Over the past year, Abercrombie & Fitch (ANF) has been focused on closing unproductive stores in its dominant market, the US, while opening stores and expanding its reach in Europe and Asia. Unfortunately for the firm, economic growth has been particularly weak in Europe and the rate of growth in China appears to be decelerating. Its US same-store sales grew 4%, but the weakness abroad contributed to aggregate same-store sales falling 5%. Since Abercrombie is a mid-premium brand; more prestigious than h&m or Zara, but less prestigious than Ralph Lauren (RL) or Coach (COH), its sales are highly sensitive to economic volatility. Thus, slowing the rate of store expansion in Europe and Asia in the near-term makes sense, in our view.
Abercrombie and its child company Hollister are essentially saturated in the United States market. Therefore, we like the plan to close unproductive stores that have come under pressure from cheaper fast-fashion competitors like Forever 21, h&m, and TopShop. We think the firm has a large enough store base that it won't run the risk of losing too much revenue, but the closings will certainly help the bottom line. The preferences of the US consumer are also slightly different than the Abercrombie consumer abroad. In the US, the brand specifically appeals to high school students and younger demographics. On the other hand, European and Asian consumers tend to wear the brand later in life, which, under normal economic conditions, makes this demographic extremely attractive. When economic activity in Europe and Asia accelerates, we think Abercrombie & Fitch will benefit tremendously.
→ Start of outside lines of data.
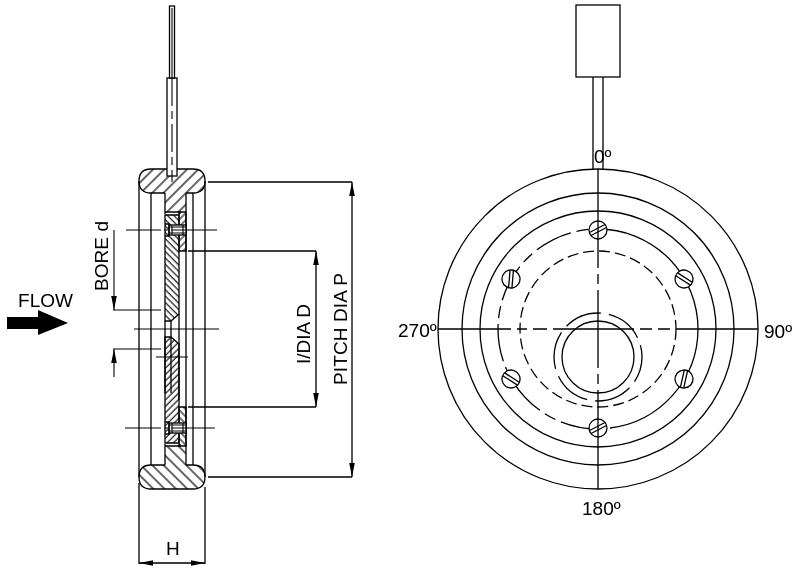
<!DOCTYPE html>
<html lang="en">
<head>
<meta charset="utf-8">
<title>Orifice plate carrier: section and front view</title>
<style>
:root { --ink: #000; --paper: #fff; }
* { box-sizing: border-box; }
html, body { margin: 0; width: 801px; height: 571px; overflow: hidden; background: var(--paper); }
.drawing { display: block; width: 801px; height: 571px; }
.line { fill: none; stroke: var(--ink); stroke-width: 1.3; }
.thin { fill: none; stroke: var(--ink); stroke-width: 1.1; }
.solid { fill: var(--ink); }
.blank { fill: var(--paper); stroke: var(--ink); stroke-width: 1.3; }
.label { font: 19px "Liberation Sans", Arial, sans-serif; fill: var(--ink); }
</style>
</head>
<body>
<svg class="drawing" viewBox="0 0 801 571" role="img" aria-label="Orifice plate drawing with flow direction, bore, diameters and angles">
  <defs>
    <pattern id="hatch-carrier" width="8" height="8" patternUnits="userSpaceOnUse" patternTransform="rotate(45)">
      <line x1="4" y1="0" x2="4" y2="8" stroke="#000" stroke-width="1.2"/>
    </pattern>
    <pattern id="hatch-plate" width="4.5" height="4.5" patternUnits="userSpaceOnUse" patternTransform="rotate(-45)">
      <line x1="2" y1="0" x2="2" y2="4.5" stroke="#000" stroke-width="1.1"/>
    </pattern>
    <pattern id="hatch-ring" width="5" height="5" patternUnits="userSpaceOnUse" patternTransform="rotate(45)">
      <line x1="2" y1="0" x2="2" y2="5" stroke="#000" stroke-width="1.1"/>
    </pattern>
    <path id="arrow" class="solid" d="M0 0L-2.8 14H2.8Z"/>
    <g id="screw-head">
      <circle class="blank" r="9"/>
      <path class="line" d="M-8.5 2.5L7 -5.5M-7 5.5L8.5 -2.5"/>
    </g>
    <g id="screw-section">
      <rect class="blank" x="169" y="-5" width="17" height="10"/>
      <path class="thin" d="M169 -3H186M169 3H186M172 -5V5M183 -5V5"/>
      <path class="line" d="M165 -6H169V6H165"/>
    </g>
    <g id="carrier-half">
      <path d="M151 169H193Q205 169 205 181Q205 193 193 193H186V212H165V193H151Q139 193 139 181Q139 169 151 169Z" fill="url(#hatch-carrier)" stroke="none"/>
      <path class="line" d="M165 193H151Q139 193 139 181Q139 169 151 169H193Q205 169 205 181Q205 193 193 193H186M165 193V214M186 193V251M165 212H180V214"/>
      <path class="line" d="M179 212H186V251H179Z" fill="none"/>
      <rect x="179" y="212" width="7" height="39" fill="url(#hatch-ring)"/>
      <path d="M165 215H179V314L171 321H165Z" fill="url(#hatch-plate)"/>
      <path class="line" d="M165 215H179V314L171 321H165Z"/>
    </g>
  </defs>

  <g id="flow-arrow">
    <text class="label" x="18" y="307" textLength="55">FLOW</text>
    <path class="solid" d="M7 317H38V310L68 323L38 335V329H7Z"/>
  </g>

  <g id="section-view">
    <use href="#carrier-half"/>
    <use href="#carrier-half" transform="matrix(1 0 0 -1 0 658)"/>
    <path class="line" d="M139 181V477M205 181V477M151 193V465M193 193V465M165 321V337M165 321V393M186 251V407M179 314V344M179 314V400M171 321V393"/>
    <use href="#screw-section" y="230"/>
    <use href="#screw-section" y="428"/>
    <g id="tab-handle">
      <rect class="blank" x="167" y="78" width="10" height="98"/>
      <rect class="blank" x="169.5" y="6" width="5" height="72"/>
      <path class="thin" d="M172 8V78"/>
      <path class="thin" d="M172 78V182" stroke-dasharray="28 5 8 5"/>
    </g>
    <path id="section-centre-lines" class="thin" d="M126 230H161M164 230H168M171 230H217M125 428H161M164 428H168M171 428H215M134 329H219M156 357H188"/>
  </g>

  <g id="dimension-bore">
    <path class="thin" d="M113 310H161M113 349H161M114 230V310M114 349V377"/>
    <use href="#arrow" transform="translate(114 310) rotate(180)"/>
    <use href="#arrow" transform="translate(114 349)"/>
    <text class="label" transform="translate(108 291) rotate(-90)" textLength="70">BORE d</text>
  </g>

  <g id="dimension-inner">
    <path class="line" d="M188 251H316M188 407H316M316 251V407"/>
    <use href="#arrow" x="316" y="251"/>
    <use href="#arrow" transform="translate(316 407) rotate(180)"/>
    <text class="label" transform="translate(310 364) rotate(-90)" textLength="60">I/DIA D</text>
  </g>

  <g id="dimension-pitch">
    <path class="line" d="M208 182H352M208 477H352M352 182V477"/>
    <use href="#arrow" x="352" y="182"/>
    <use href="#arrow" transform="translate(352 477) rotate(180)"/>
    <text class="label" transform="translate(347 385) rotate(-90)" textLength="112">PITCH DIA P</text>
  </g>

  <g id="dimension-width">
    <path class="line" d="M139 483V564M205 487V564M139 563H205"/>
    <use href="#arrow" transform="translate(139 563) rotate(-90)"/>
    <use href="#arrow" transform="translate(205 563) rotate(90)"/>
    <text class="label" x="166" y="555">H</text>
  </g>

  <g id="front-view">
    <rect class="line" x="576" y="5" width="44" height="72"/>
    <path class="line" d="M593 77V169M603 77V169"/>
    <circle class="line" cx="598" cy="329" r="160"/>
    <circle class="line" cx="598" cy="329" r="136"/>
    <circle class="line" cx="598" cy="329" r="118"/>
    <g id="pitch-circle">
      <path class="line" d="M598 229A100 100 0 0 1 698 329A100 100 0 0 1 610 428"/>
      <path class="line" d="M598 429A100 100 0 0 1 498 329A100 100 0 0 1 598 229" stroke-dasharray="38 6 12 6"/>
    </g>
    <circle class="line" cx="598" cy="329" r="78" stroke-dasharray="11 5"/>
    <circle class="line" cx="598" cy="357" r="36"/>
    <circle class="line" cx="598" cy="357" r="44" stroke-dasharray="38 8" stroke-dashoffset="12"/>
    <path id="front-centre-lines" class="line" d="M598 169V268M598 274V284M598 290V368M598 374V384M598 390V489M438 329H511M517 329H527M533 329H547M553 329H634M640 329H652M658 329H670M676 329H758"/>
    <g id="screws">
      <use href="#screw-head" x="598" y="230"/>
      <use href="#screw-head" transform="translate(684 279) rotate(60)"/>
      <use href="#screw-head" transform="translate(684 379) rotate(-50)"/>
      <use href="#screw-head" x="598" y="428"/>
      <use href="#screw-head" transform="translate(511 379) rotate(60)"/>
      <use href="#screw-head" transform="translate(511 279) rotate(-58)"/>
      <path class="line" d="M598 221V239M598 419V437"/>
    </g>
  </g>

  <g id="angle-labels">
    <text class="label" x="594" y="163">0º</text>
    <text class="label" x="764" y="338">90º</text>
    <text class="label" x="582" y="515">180º</text>
    <text class="label" x="398" y="337">270º</text>
  </g>
</svg>
</body>
</html>
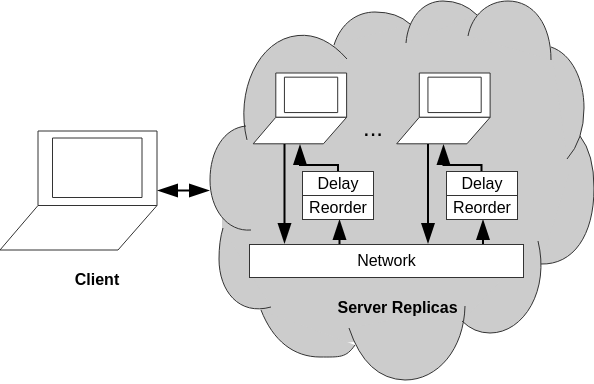
<!DOCTYPE html>
<html lang="en">
<head>
<meta charset="utf-8">
<title>Client and server replicas</title>
<style>
:root { --paper: #fff; --ink: #000; --outline: #333; --cloud: #ccc; }
* { box-sizing: border-box; }
html, body { margin: 0; overflow: hidden; background: var(--paper); }
.diagram {
  position: relative; width: 594px; height: 384px; overflow: hidden;
  background: var(--paper); color: var(--ink);
  font: 16px/18px "Liberation Sans", Arial, sans-serif; text-align: center;
}
.drawing { position: absolute; inset: 0; display: block; }
.cloud-body { fill: var(--cloud); }
.cloud-edge { fill: var(--cloud); stroke: var(--outline); stroke-width: 1; }
.laptop * { fill: var(--paper); stroke: var(--outline); stroke-width: 1; vector-effect: non-scaling-stroke; }
.arrow { fill: none; stroke: var(--ink); stroke-width: 2; }
.head { fill: var(--ink); }
.label { position: absolute; font-weight: bold; white-space: nowrap; transform: translateX(-50%); }
.client { left: 97px; top: 271px; }
.replicas { left: 397.5px; top: 299px; }
.ellipsis { left: 373px; top: 119px; font-size: 24px; font-weight: normal; }
.network {
  position: absolute; left: 249px; top: 244px; width: 275px; height: 34px;
  display: flex; align-items: center; justify-content: center;
  background: var(--paper); border: 1px solid var(--outline);
}
.queue { position: absolute; top: 171px; width: 72px; height: 49px; display: grid; grid-template-rows: 25px 24px; }
.queue-first { left: 302px; }
.queue-second { left: 446px; }
.stage {
  display: flex; align-items: center; justify-content: center; white-space: nowrap;
  background: var(--paper); border: 1px solid var(--outline);
}
.reorder { border-top: 0; }
</style>
</head>
<body>
<main class="diagram">
  <svg class="drawing" width="594" height="384" viewBox="0 0 594 384" aria-hidden="true">
    <defs>
      <g id="laptop" class="laptop">
        <rect x="38" y="0" width="119" height="74.5"/>
        <rect x="52.5" y="7" width="89.5" height="59.5"/>
        <polygon points="38,74.5 157,74.5 118,119 0,119"/>
      </g>
      <polygon id="head" class="head" points="0,0 7,21 -7,21"/>
      <g id="replica-flow">
        <use href="#laptop" transform="translate(253.2 73) scale(.595)"/>
        <path class="arrow" d="M284.5 144V230M338 172V165H300V160M339.5 244V235"/>
        <use href="#head" transform="translate(284.5 244) rotate(180)"/>
        <use href="#head" x="300" y="144"/>
        <use href="#head" x="339.5" y="219"/>
      </g>
    </defs>

    <polygon class="cloud-body" points="247,140 275,80 334,45 370,25 408,24 443,8 477,14 508,8 551,47 570,85 580,136 580,200 541,264 510,310 462,321 405,360 355,342 305,345 261,310 235,285 222,229 222,180"/>
    <path class="cloud-edge" d="
      M247 140C235 92 258 39 298 35.500Q324 33 347 59
      M334 45C341 23 357 12 375 12Q397 12 410 24
      M406 43C408 18 423 1 443 1Q463 1 477 15
      M468 36C472 15 488 1 508 1C534 1 551 25 551 60
      M551 47C572 54 584 80 584 108Q584 140 567 159
      M580 136Q594 154 594 188C594 236 573 265 541 264
      M538 241C550 290 524 333 490 333Q474 333 462 321
      M465 306C464 349 438 380 405 380Q366 379 349 328
      M355 345C346 358 340 357 320 357C294 357 273 341 261 310
      M271 307C239 316 219 291 219 259Q219 241 223 228
      M251 230C227 232 210 209 210 180C210 151 224 128 246 126"/>

    <use href="#laptop" x="0" y="131"/>
    <path class="arrow" d="M172 190.500H196"/>
    <use href="#head" transform="translate(157 190.5) rotate(-90)"/>
    <use href="#head" transform="translate(210 190.5) rotate(90)"/>

    <use href="#replica-flow"/>
    <use href="#replica-flow" x="143.5"/>
  </svg>

  <div class="label client">Client</div>
  <div class="label ellipsis">...</div>

  <div class="queue queue-first">
    <div class="stage delay">Delay</div>
    <div class="stage reorder">Reorder</div>
  </div>
  <div class="queue queue-second">
    <div class="stage delay">Delay</div>
    <div class="stage reorder">Reorder</div>
  </div>

  <div class="network">Network</div>
  <div class="label replicas">Server Replicas</div>
</main>
</body>
</html>
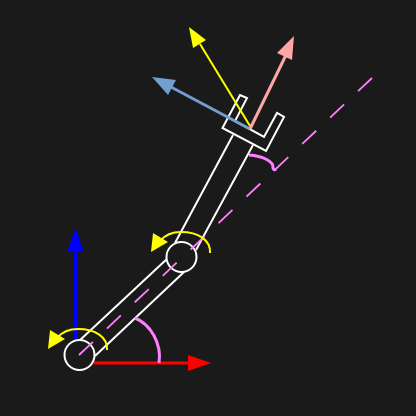
<!DOCTYPE html>
<html lang="en">
<head>
<meta charset="utf-8">
<title>Two-link robot arm</title>
<style>
:root {
  --ground: #1a1a1a;
  --arm: #ffffff;
  --base-x: #ff0000;
  --base-y: #0000ff;
  --tool-x: #ffa6a6;
  --tool-y: #729fcf;
  --turn: #ffff00;
  --angle: #ff80ff;
}
html, body { margin: 0; height: 416px; overflow: hidden; background: var(--ground); }
.diagram { display: block; width: 416px; height: 416px; background: var(--ground); }
.arm { fill: var(--ground); stroke: var(--arm); stroke-width: 2; }
.link { fill: none; }
.axis { stroke-width: 3; }
.base-x { stroke: var(--base-x); fill: var(--base-x); }
.base-y { stroke: var(--base-y); fill: var(--base-y); }
.tool-x { stroke: var(--tool-x); fill: var(--tool-x); }
.tool-y { stroke: var(--tool-y); fill: var(--tool-y); }
.tool-z { stroke: var(--turn); fill: var(--turn); stroke-width: 2; }
.axis-head { stroke: none; }
.turn-arc { fill: none; stroke: var(--turn); stroke-width: 2; }
.turn-head { fill: var(--turn); stroke: none; }
.extension { stroke: var(--angle); stroke-width: 1.8; stroke-dasharray: 19.2; }
.angle { fill: none; stroke: var(--angle); stroke-width: 3; }
</style>
</head>
<body>
<svg class="diagram" viewBox="0 0 416 416" role="img" aria-label="Two-link robot arm with a gripper, its axes and joint angles">
  <defs>
    <g id="joint-turn">
      <path class="turn-arc" d="M107 350C108 337 95 329 78 329C69 329 62 332 57 338"/>
      <polygon class="turn-head" points="48,349 50,330 65,339"/>
    </g>
  </defs>

  <g class="axis base-y">
    <line x1="75.5" y1="341" x2="75.5" y2="249"/>
    <polygon class="axis-head" points="75.5,228 67.5,251 83.5,251"/>
  </g>
  <g class="axis base-x">
    <line x1="94" y1="363" x2="190" y2="363"/>
    <polygon class="axis-head" points="211,363 188,355 188,371"/>
  </g>

  <g class="arm">
    <path class="link" d="M79 341L168 258M95 356L184 272"/>
    <path class="link" d="M175 243L233 135M196 250L253 145"/>
    <polygon points="222.5,128 240,95 247,98 235,121 264,137 277,113 284,117 266,151"/>
    <circle cx="79.5" cy="355" r="15"/>
    <circle cx="181.5" cy="257" r="15"/>
  </g>

  <line class="extension" x1="79" y1="355" x2="372" y2="78"/>
  <path class="angle" d="M135 318C150 324 162 343 159 363"/>
  <path class="angle" d="M249 155C262 156 274 161 273 168Q274 171 276 169"/>

  <use href="#joint-turn"/>
  <use href="#joint-turn" x="103" y="-97"/>

  <g class="axis tool-y">
    <line x1="250" y1="129" x2="171" y2="87"/>
    <polygon class="axis-head" points="152,77 176,80 168,95"/>
  </g>
  <g class="axis tool-x">
    <line x1="250" y1="129" x2="286" y2="55"/>
    <polygon class="axis-head" points="294,36 277,53 292,60"/>
  </g>
  <g class="axis tool-z">
    <line x1="250" y1="126" x2="200" y2="44"/>
    <polygon class="axis-head" points="189,27 193,48 206,40"/>
  </g>
</svg>
</body>
</html>
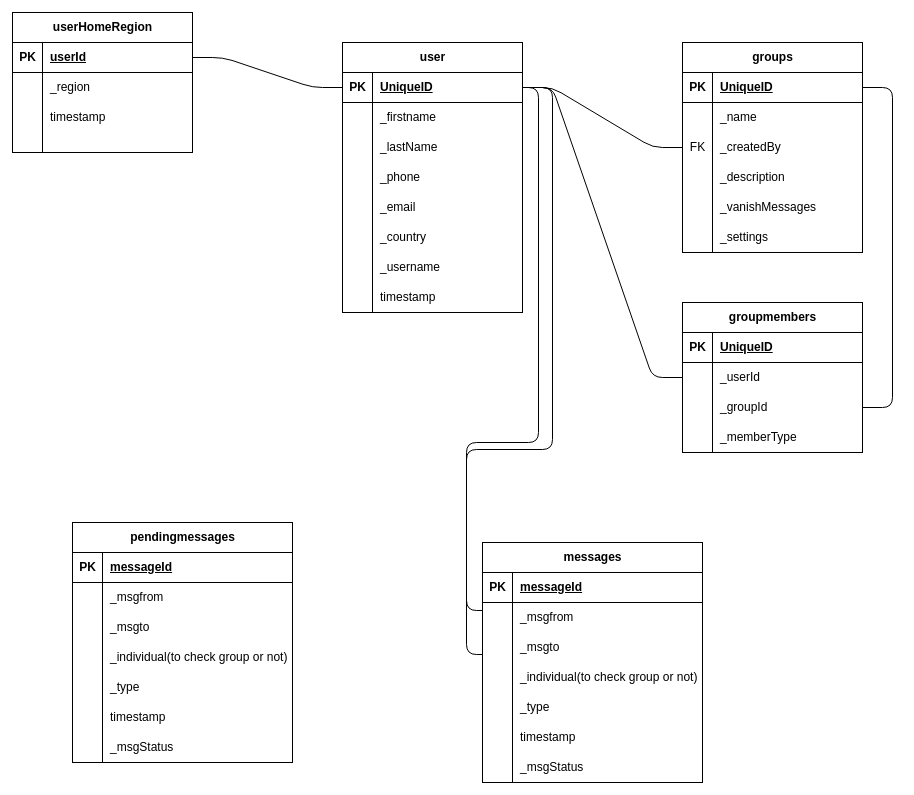
<!DOCTYPE html>
<html lang="en">
<head>
<meta charset="utf-8">
<title>Messaging database schema</title>
<style>
:root { --ink: #000; --paper: #fff; }
* { box-sizing: border-box; margin: 0; padding: 0; }
body { width: 914px; height: 795px; overflow: hidden; background: var(--paper); }
.diagram {
  position: relative; width: 914px; height: 795px; overflow: hidden;
  color: var(--ink); font: 12px/29px "Liberation Sans", Arial, sans-serif;
}
.relations { position: absolute; left: 0; top: 0; fill: none; stroke: var(--ink); stroke-width: 1; }
.entity {
  position: absolute; display: flex; flex-direction: column; width: 181px;
  border: 1px solid var(--ink); background: var(--paper);
}
.entity h2 { flex: none; height: 30px; font: inherit; font-weight: bold; text-align: center; border-bottom: 1px solid var(--ink); }
.fields { flex: 1; list-style: none; display: flex; flex-direction: column; }
.fields li { flex: none; display: grid; grid-template-columns: 30px 1fr; height: 30px; white-space: nowrap; }
.fields li:last-child { flex: 1; height: auto; min-height: 0; }
.key { border-right: 1px solid var(--ink); text-align: center; }
.name { padding-left: 7px; }
.fields .primary { border-bottom: 1px solid var(--ink); font-weight: bold; }
.primary .name { text-decoration: underline; }
.home-region { left: 12px; top: 12px; height: 141px; }
.user { left: 342px; top: 42px; height: 271px; }
.groups { left: 682px; top: 42px; height: 211px; }
.group-members { left: 682px; top: 302px; height: 151px; }
.pending { left: 72px; top: 522px; width: 221px; height: 241px; }
.messages { left: 482px; top: 542px; width: 221px; height: 241px; }
</style>
</head>
<body>
<main class="diagram">
  <svg class="relations" width="914" height="795" viewBox="0 0 914 795" aria-hidden="true">
    <path d="M192.5 57.5H212.5Q222.5 57.5 232 60.4L303 84.3Q312.5 87.5 322.5 87.5H342.5"/>
    <path d="M522.5 87.5H542.5Q552.5 87.5 561 92.7L644 142.3Q652.5 147.5 662.5 147.5H682.5"/>
    <path d="M522.5 87.5H542.5Q552.5 87.5 555.7 97L649.3 368Q652.5 377.5 662.5 377.5H682.5"/>
    <path d="M522.5 87.5H528.5Q538.5 87.5 538.5 97.5V432.5Q538.5 442.5 528.5 442.5H476.5Q466.5 442.5 466.5 452.5V600.5Q466.5 610.5 476.5 610.5H482.5"/>
    <path d="M522.5 87.5H542.5Q552.5 87.5 552.5 97.5V439.5Q552.5 449.5 542.5 449.5H476.5Q466.5 449.5 466.5 459.5V644.5Q466.5 654.5 476.5 654.5H482.5"/>
    <path d="M862.5 87.5H882.5Q892.5 87.5 892.5 97.5V397.5Q892.5 407.5 882.5 407.5H862.5"/>
  </svg>

  <section class="entity home-region">
    <h2>userHomeRegion</h2>
    <ul class="fields">
      <li class="primary"><span class="key">PK</span><span class="name">userId</span></li>
      <li><span class="key"></span><span class="name">_region</span></li>
      <li><span class="key"></span><span class="name">timestamp</span></li>
      <li><span class="key"></span><span class="name"></span></li>
    </ul>
  </section>

  <section class="entity user">
    <h2>user</h2>
    <ul class="fields">
      <li class="primary"><span class="key">PK</span><span class="name">UniqueID</span></li>
      <li><span class="key"></span><span class="name">_firstname</span></li>
      <li><span class="key"></span><span class="name">_lastName</span></li>
      <li><span class="key"></span><span class="name">_phone</span></li>
      <li><span class="key"></span><span class="name">_email</span></li>
      <li><span class="key"></span><span class="name">_country</span></li>
      <li><span class="key"></span><span class="name">_username</span></li>
      <li><span class="key"></span><span class="name">timestamp</span></li>
    </ul>
  </section>

  <section class="entity groups">
    <h2>groups</h2>
    <ul class="fields">
      <li class="primary"><span class="key">PK</span><span class="name">UniqueID</span></li>
      <li><span class="key"></span><span class="name">_name</span></li>
      <li><span class="key">FK</span><span class="name">_createdBy</span></li>
      <li><span class="key"></span><span class="name">_description</span></li>
      <li><span class="key"></span><span class="name">_vanishMessages</span></li>
      <li><span class="key"></span><span class="name">_settings</span></li>
    </ul>
  </section>

  <section class="entity group-members">
    <h2>groupmembers</h2>
    <ul class="fields">
      <li class="primary"><span class="key">PK</span><span class="name">UniqueID</span></li>
      <li><span class="key"></span><span class="name">_userId</span></li>
      <li><span class="key"></span><span class="name">_groupId</span></li>
      <li><span class="key"></span><span class="name">_memberType</span></li>
    </ul>
  </section>

  <section class="entity pending">
    <h2>pendingmessages</h2>
    <ul class="fields">
      <li class="primary"><span class="key">PK</span><span class="name">messageId</span></li>
      <li><span class="key"></span><span class="name">_msgfrom</span></li>
      <li><span class="key"></span><span class="name">_msgto</span></li>
      <li><span class="key"></span><span class="name">_individual(to check group or not)</span></li>
      <li><span class="key"></span><span class="name">_type</span></li>
      <li><span class="key"></span><span class="name">timestamp</span></li>
      <li><span class="key"></span><span class="name">_msgStatus</span></li>
    </ul>
  </section>

  <section class="entity messages">
    <h2>messages</h2>
    <ul class="fields">
      <li class="primary"><span class="key">PK</span><span class="name">messageId</span></li>
      <li><span class="key"></span><span class="name">_msgfrom</span></li>
      <li><span class="key"></span><span class="name">_msgto</span></li>
      <li><span class="key"></span><span class="name">_individual(to check group or not)</span></li>
      <li><span class="key"></span><span class="name">_type</span></li>
      <li><span class="key"></span><span class="name">timestamp</span></li>
      <li><span class="key"></span><span class="name">_msgStatus</span></li>
    </ul>
  </section>
</main>
</body>
</html>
As of its last update, the firm expects to earn between $3.50-$3.75 per share, meaning shares trade at less than 10x forward earnings, which is considerably cheaper than peers like American Eagle (AEO) and Urban Outfitters (URBN). More importantly, in our view, the firm also trades at a discount to our fair value range, which is $41-$77. If rumors of a substantial buyback are correct, then management also thinks the stock is undervalued. We are hesitant to bet on teen retailers, but given the compelling valuation and improving operations, we think shares look attractive at current levels. Once its score on our Valuentum Buying Index improves, we might look to add shares of the retailer to our Best Ideas Newsletter portfolio.